Skip to content

Health & Baby

Font Size

Baby's First Checkup: What to Expect

This may be your first big "trip" away from home with baby. Everything is still so new, and you probably have many questions. This is a great time to talk to your baby's doctor!

Here's what to expect at your baby's first checkup.

You Can Expect Your Baby's Doctor to:

  • Measure your baby's weight, length, and head circumference
  • Examine your baby's eyes and test reflexes
  • Examine your baby's body
  • Give a hepatitis B vaccine if your baby didn't get it at the hospital

Questions Your Baby's Doctor May Ask

  • When is your baby nursing and how often?
  • What are baby's bowel movements like?
  • How many wet diapers is baby having?
  • How is your baby sleeping?
  • What position does baby sleep in?
  • Have you noticed any problems with your baby's eyesight or hearing?

Questions You May Have About Feeding

  • How often should my baby be eating?
  • How do I know if she's getting enough?

Feeding Tips

  • Be sure to breastfeed every 2 to 3 hours or formula feed about 1½ ounces every 2 to 4 hours. At this age, you may need to wake up baby to feed her if she has been sleeping for more than 4 hours.
  • If your baby seems satisfied after feeding, then she's probably getting enough.
  • Another way to tell if your baby is eating enough is the number of diapers that are soiled - 5 to 6 wet diapers and 4 to 5 poopy ones a day.
  • Once your milk is in, your baby's poops should be soft and yellowish.

Sleeping Questions You May Have

  • Can I put my baby on an adult bed or sofa to sleep?
  • How can I prevent SIDS?

Sleep Safety Tips

  • To reduce the risk of SIDS, always put your baby to sleep on her back.
  • Put your baby in a safe crib, not on a bed, sofa, chair, waterbed, or cushion.
  • Keep stuffed toys, pillows, and fluffy bedding out of the crib.

Crying Tips

  • Infants may cry when they're too hot or cold, have a wet diaper or an upset stomach, are hungry or tired, or just want to be held.
  • If your infant doesn't need to be fed or changed, cuddle or swaddle her, rock or walk with her, or sing or play soft music.
  • Don't worry -- you can't spoil your baby now!

It is completely normal to feel overwhelmed during the first several weeks with your baby. Don't be too hard on yourself! It can take several weeks before you'll begin feeling more comfortable and confident, because you are still getting to know your baby and your baby's needs. Don't hesitate to ask for help from family and friends when you need it or to call your pediatrician with any questions.

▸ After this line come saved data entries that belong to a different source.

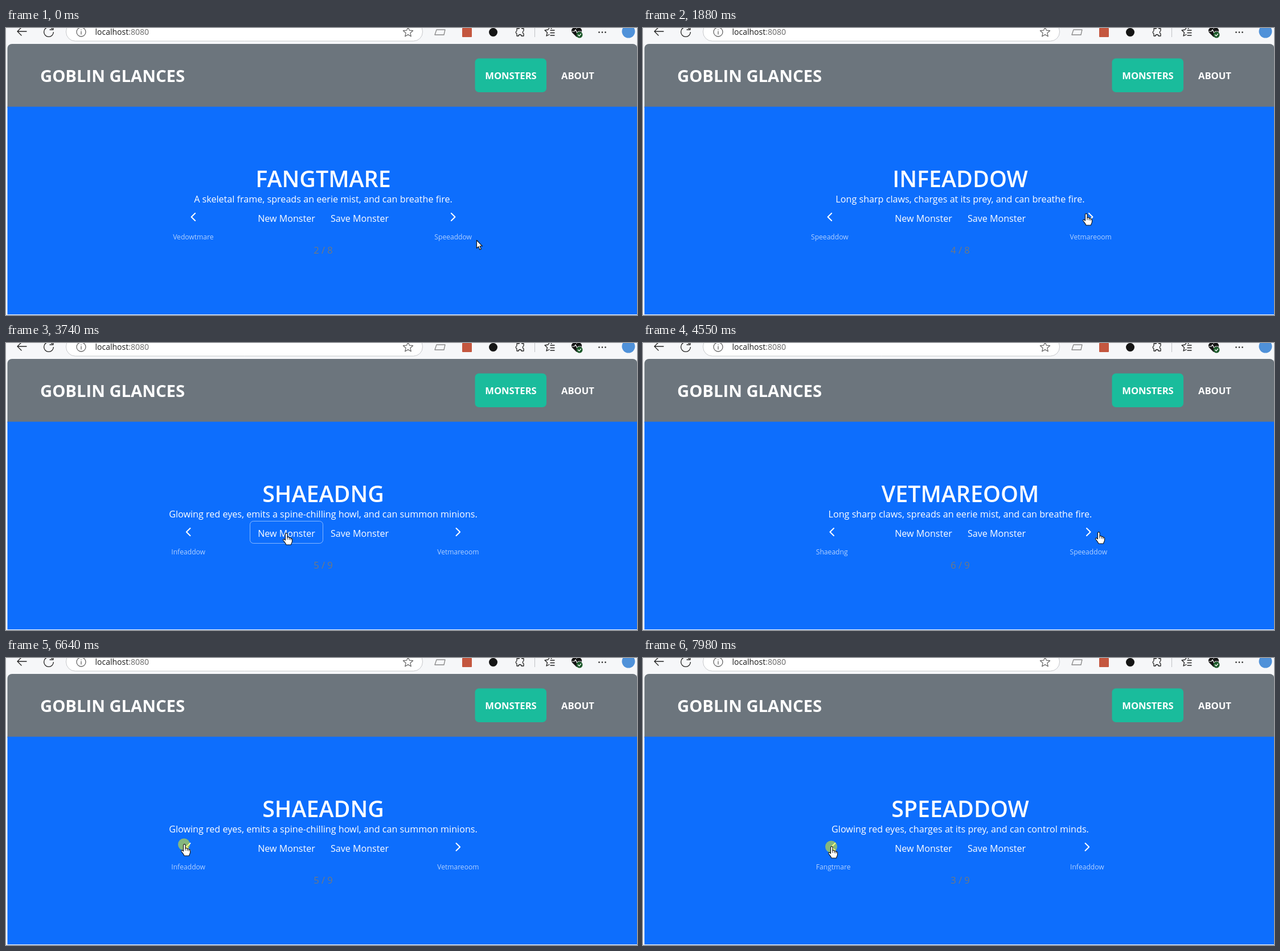
Write an HTML page with a canvas that moves like this. It is 1108 by 505 pixels and loops after 8 s.

```html
<!DOCTYPE html>
<html lang="en">
<head>
<meta charset="utf-8">
<title>Monsters</title>
<style>
  html, body { margin: 0; width: 100%; height: 100%; overflow: hidden; background: #fff; }
  canvas { display: block; width: 1108px; height: 505px; }
</style>
</head>
<body>
<canvas id="stage" width="1108" height="505"></canvas>
<script>
const ctx = document.getElementById('stage').getContext('2d');
const LOOP = 8000, FLASH = 70, MID = 557, ROW = 333;
const FONT = '"Open Sans", "Noto Sans", sans-serif';
const BLUE = '#0d6efd', GREY = '#6c757d';
const DESC_SIZE = 16.15, LABEL_SIZE = 12.1;

const about = {
  Fangtmare: 'A skeletal frame, spreads an eerie mist, and can breathe fire.',
  Speeaddow: 'Glowing red eyes, charges at its prey, and can control minds.',
  Infeaddow: 'Long sharp claws, charges at its prey, and can breathe fire.',
  Shaeadng: 'Glowing red eyes, emits a spine-chilling howl, and can summon minions.',
  Vetmareoom: 'Long sharp claws, spreads an eerie mist, and can breathe fire.'
};
const known = ['Vedowtmare', 'Fangtmare', 'Speeaddow', 'Infeaddow', 'Vetmareoom', 'Speeaddow'];
const FIRST = 1, KNOWN_TOTAL = 8;

const clicks = [
  { at: 390, act: 'next' }, { at: 1740, act: 'next' }, { at: 2400, act: 'next' },
  { at: 3620, act: 'new' }, { at: 4480, act: 'next' }, { at: 5020 },
  { at: 6030, act: 'prev' }, { at: 6640, act: 'prev' }, { at: 6970, act: 'prev' },
  { at: 7980, act: 'prev' }
];

// Pointer moves; it rests between them
const moves = [
  { end: 0, dur: 1, x: 826, y: 373 },
  { end: 190, dur: 190, x: 777, y: 333 },
  { end: 1000, dur: 400, x: 610, y: 368 },
  { end: 1600, dur: 540, x: 778, y: 327 },
  { end: 2140, dur: 140, x: 779, y: 332 },
  { end: 2900, dur: 200, x: 763, y: 378 },
  { end: 3410, dur: 500, x: 440, y: 372 },
  { end: 3620, dur: 70, x: 492, y: 335 },
  { end: 4410, dur: 650, x: 800, y: 333 },
  { end: 5480, dur: 200, x: 418, y: 351 },
  { end: 5880, dur: 400, x: 318, y: 333 },
  { end: 6640, dur: 80, x: 313, y: 328 },
  { end: 7570, dur: 500, x: 331, y: 332 }
];

const buttons = [['New Monster', 492.5], ['Save Monster', 621]];

function pointerAt(t) {
  let { x, y } = moves[0];
  for (const m of moves) {
    const k = Math.min(1, Math.max(0, 1 - (m.end - t) / m.dur));
    const ease = k * k * (3 - 2 * k);
    x += (m.x - x) * ease;
    y += (m.y - y) * ease;
  }
  return [Math.round(x), Math.round(y)];
}

// Replays the clicks up to t
function galleryAt(t) {
  const names = [...known];
  let i = FIRST;
  for (const c of clicks) {
    if (t < c.at + FLASH) break;
    if (c.act === 'next') i++;
    if (c.act === 'prev') i--;
    if (c.act === 'new') names.splice(i, 0, 'Shaeadng');
  }
  const total = KNOWN_TOTAL + names.length - known.length;
  return { name: names[i], prev: names[i - 1], next: names[i + 1], count: `${i + 1} / ${total}` };
}

function textWidth(str, size) {
  ctx.font = `400 ${size}px ${FONT}`;
  return ctx.measureText(str).width;
}

// Distance of both side buttons from the middle
function sideOffset({ name, prev, next }) {
  const label = Math.max(textWidth(prev, LABEL_SIZE), textWidth(next, LABEL_SIZE));
  return Math.max(label / 2 + 192.5, textWidth(about[name], DESC_SIZE) / 2 - 34);
}

function text(str, x, y, size, color, weight = 400, align = 'center') {
  ctx.font = `${weight} ${size}px ${FONT}`;
  ctx.textAlign = align;
  ctx.fillStyle = color;
  ctx.fillText(str, x, y);
}

function box(x, y, w, h, r, fill, stroke) {
  ctx.beginPath();
  ctx.roundRect(x, y, w, h, r);
  if (fill) { ctx.fillStyle = fill; ctx.fill(); }
  if (stroke) { ctx.strokeStyle = stroke; ctx.lineWidth = 1; ctx.stroke(); }
}

function disc(x, y, r, fill) {
  ctx.beginPath();
  ctx.arc(x, y, r, 0, 7);
  ctx.fillStyle = fill;
  ctx.fill();
}

function line(d, color, width = 1.3, x = 0, y = 0) {
  ctx.save();
  ctx.translate(x, y);
  ctx.lineCap = ctx.lineJoin = 'round';
  ctx.lineWidth = width;
  ctx.strokeStyle = color;
  ctx.stroke(new Path2D(d));
  ctx.restore();
}

function ring(x, y, r, color, from = 0, to = 2 * Math.PI) {
  ctx.beginPath();
  ctx.arc(x, y, r, from, to);
  ctx.strokeStyle = color;
  ctx.lineWidth = 1.3;
  ctx.stroke();
}

function star(x, y, r) {
  let d = '';
  for (let i = 0; i < 10; i++) {
    const a = i * Math.PI / 5 - Math.PI / 2, q = i % 2 ? r * 0.46 : r;
    d += `${i ? 'L' : 'M'}${x + q * Math.cos(a)} ${y + q * Math.sin(a)}`;
  }
  return d + 'Z';
}

function drawToolbar() {
  const ink = '#222', soft = '#666';
  ctx.fillStyle = '#f6f7f9';
  ctx.fillRect(0, 0, 1108, 40);
  box(105.5, -10, 626, 33, 16, '#fff', '#c6c8cb');
  line('M36 6H20M27-1L20 6L27 13', ink);
  ring(75, 7, 8.4, ink, 0, 5.6);
  line('M83-2V3H77', ink);
  ring(132, 7, 8, soft);
  line('M132 6V11M132 3V3.2', soft);
  text('localhost', 156.5, 12, 14, '#1b1b1b', 400, 'left');
  text(':8080', 156.5 + textWidth('localhost', 14), 12, 14, soft, 400, 'left');
  line(star(706, 7.5, 9), soft, 1.2);
  line('M756 3H771L769 12H753Z', '#888');
  box(801, 0, 17, 16, 1, '#c4573f');
  disc(855.5, 7.5, 7.5, '#151515');
  line('M897 1H901A2.6 2.6 0 0 1 906 1H909V5A2.7 2.7 0 0 0 909 10V14H905A2.5 2.5 0 0 0 900 14H897V10A2.7 2.7 0 0 1 897 5Z', ink);
  ctx.fillStyle = '#bfc1c4';
  ctx.fillRect(928, 0, 1, 16);
  line('M958 1L955-2L952 3L946 4L950.5 8L949 14L954 11.5', ink);
  for (const y of [4, 8.5, 13]) line('M0 0H7', ink, 1.3, 956, y);
  ctx.fillStyle = '#151515';
  ctx.fill(new Path2D('M1002 16L994 8C990 3 997-4 1002 1C1007-4 1014 3 1010 8Z'));
  line('M994 6H998L1000 3L1003 9L1005 6H1010', '#fff', 1.2);
  disc(1007, 12, 5.5, '#1d5a2b');
  line('M1004.5 12L1006.5 14L1009.5 10.5', '#fff', 1.2);
  for (const dx of [-5.5, 0, 5.5]) disc(1047 + dx, 7.5, 1.3, ink);
  disc(1093, 6, 11.5, '#4f91d9');
}

function drawPage() {
  ctx.fillStyle = '#fff';
  ctx.fillRect(0, 0, 1108, 505);
  drawToolbar();
  ctx.fillStyle = '#f3f4f6';
  ctx.fillRect(0, 28, 3, 477);
  box(2.5, 28, 1106, 112, [8, 8, 0, 0], GREY);
  ctx.fillStyle = BLUE;
  ctx.fillRect(2.5, 138.5, 1106, 365.5);
  text('GOBLIN GLANCES', 60, 95, 29.2, '#fff', 700, 'left');
  box(823.5, 53.5, 125.5, 59.5, 7, '#1abc9c');
  text('MONSTERS', 886.5, 90, 16.6, '#fff', 700);
  text('ABOUT', 1004, 90, 16.6, '#fff', 700);
}

function drawSide(label, x, dir) {
  const d = 3.3 * dir;
  line(`M${-d} -6.5L${d} 0L${-d} 6.5`, '#fff', 2, x, 332.5);
  text(label, x, 372, LABEL_SIZE, 'rgba(255,255,255,.68)');
}

function drawGallery(view, offset) {
  text(view.name.toUpperCase(), MID, 280, 39.4, '#fff', 600);
  text(about[view.name], MID, 307, DESC_SIZE, '#fff');
  drawSide(view.prev, MID - offset, -1);
  drawSide(view.next, MID + offset, 1);
  text(view.count, MID, 397, 16.6, '#73787e');
}

function drawButtons(px, py) {
  let over = false;
  for (const [label, x] of buttons) {
    if (Math.abs(px - x) < 64 && Math.abs(py - ROW) < 20) {
      box(x - 64, 313.5, 128, 39, 6, null, 'rgba(255,255,255,.5)');
      over = true;
    }
    text(label, x, 340.5, 16.1, '#fff');
  }
  return over;
}

function shape(d, x, y) {
  const p = new Path2D(d);
  ctx.save();
  ctx.translate(x, y);
  ctx.lineJoin = 'round';
  ctx.fillStyle = '#fff';
  ctx.strokeStyle = '#111';
  ctx.lineWidth = 1.1;
  ctx.fill(p);
  ctx.stroke(p);
  ctx.restore();
}

function drawPointer(x, y, kind) {
  if (kind === 'hand') {
    shape('M-1.5 1.5C-1.5-1 2-1 2 1.5V7C4 6 5 6.5 5.5 8C7 7 8 8 8.2 9C9.5 8.5 10.5 9.5 10.5 11V14C10.5 16 9 17 8.5 20H0C-1 17-3 15-5 12.5C-6 11-4.5 9.5-3 10.5L-1.5 12Z', x, y);
    line('M2 7V10.5M5.3 8.5V11M8 9.5V11.5', '#111', 0.9, x, y);
  } else if (kind === 'text') {
    line('M-3-8H3M0-8V8M-3 8H3', '#111', 1.1, x, y);
  } else {
    shape('M.5.5V14.5L3.7 11.6L6 17L8.3 16L6 10.8H10.5Z', x, y);
  }
}

function draw(t) {
  const view = galleryAt(t);
  const offset = sideOffset(view);
  const [px, py] = pointerAt(t);
  const fromSide = Math.abs(Math.abs(px - MID) - offset);
  drawPage();
  drawGallery(view, offset);
  const onButton = drawButtons(px, py);
  const onSide = fromSide < 30 && Math.abs(py - ROW) < 20;
  const onLabel = fromSide < 36 && Math.abs(py - 367) < 9;
  if (clicks.some(c => t >= c.at && t < c.at + FLASH)) {
    disc(px - 0.5, py, 10.5, 'rgba(255,255,0,.5)');
  }
  drawPointer(px, py, onButton || onSide ? 'hand' : onLabel ? 'text' : 'arrow');
}

const start = performance.now();
function tick() {
  draw((performance.now() - start) % LOOP);
  requestAnimationFrame(tick);
}
tick();
</script>
</body>
</html>
```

WebMD Medical Reference

Reviewed by Amita Shroff, MD on October 22, 2013

Today on WebMD

mother on phone holding baby
When you should call 911.
Mother with baby
Unexpected ways your life will change.
baby acne
What’s normal – and what’s not.
baby asleep on moms shoulder
Help your baby get the sleep he needs.

mother holding baby at night
mother with sick child
Chinese mother breast feeding newborn baby girl
Track Your Babys Vaccines
Baby Napping 10 Dos And Donts
Woman holding feet up to camera
Father kissing newborn baby
baby gear slideshow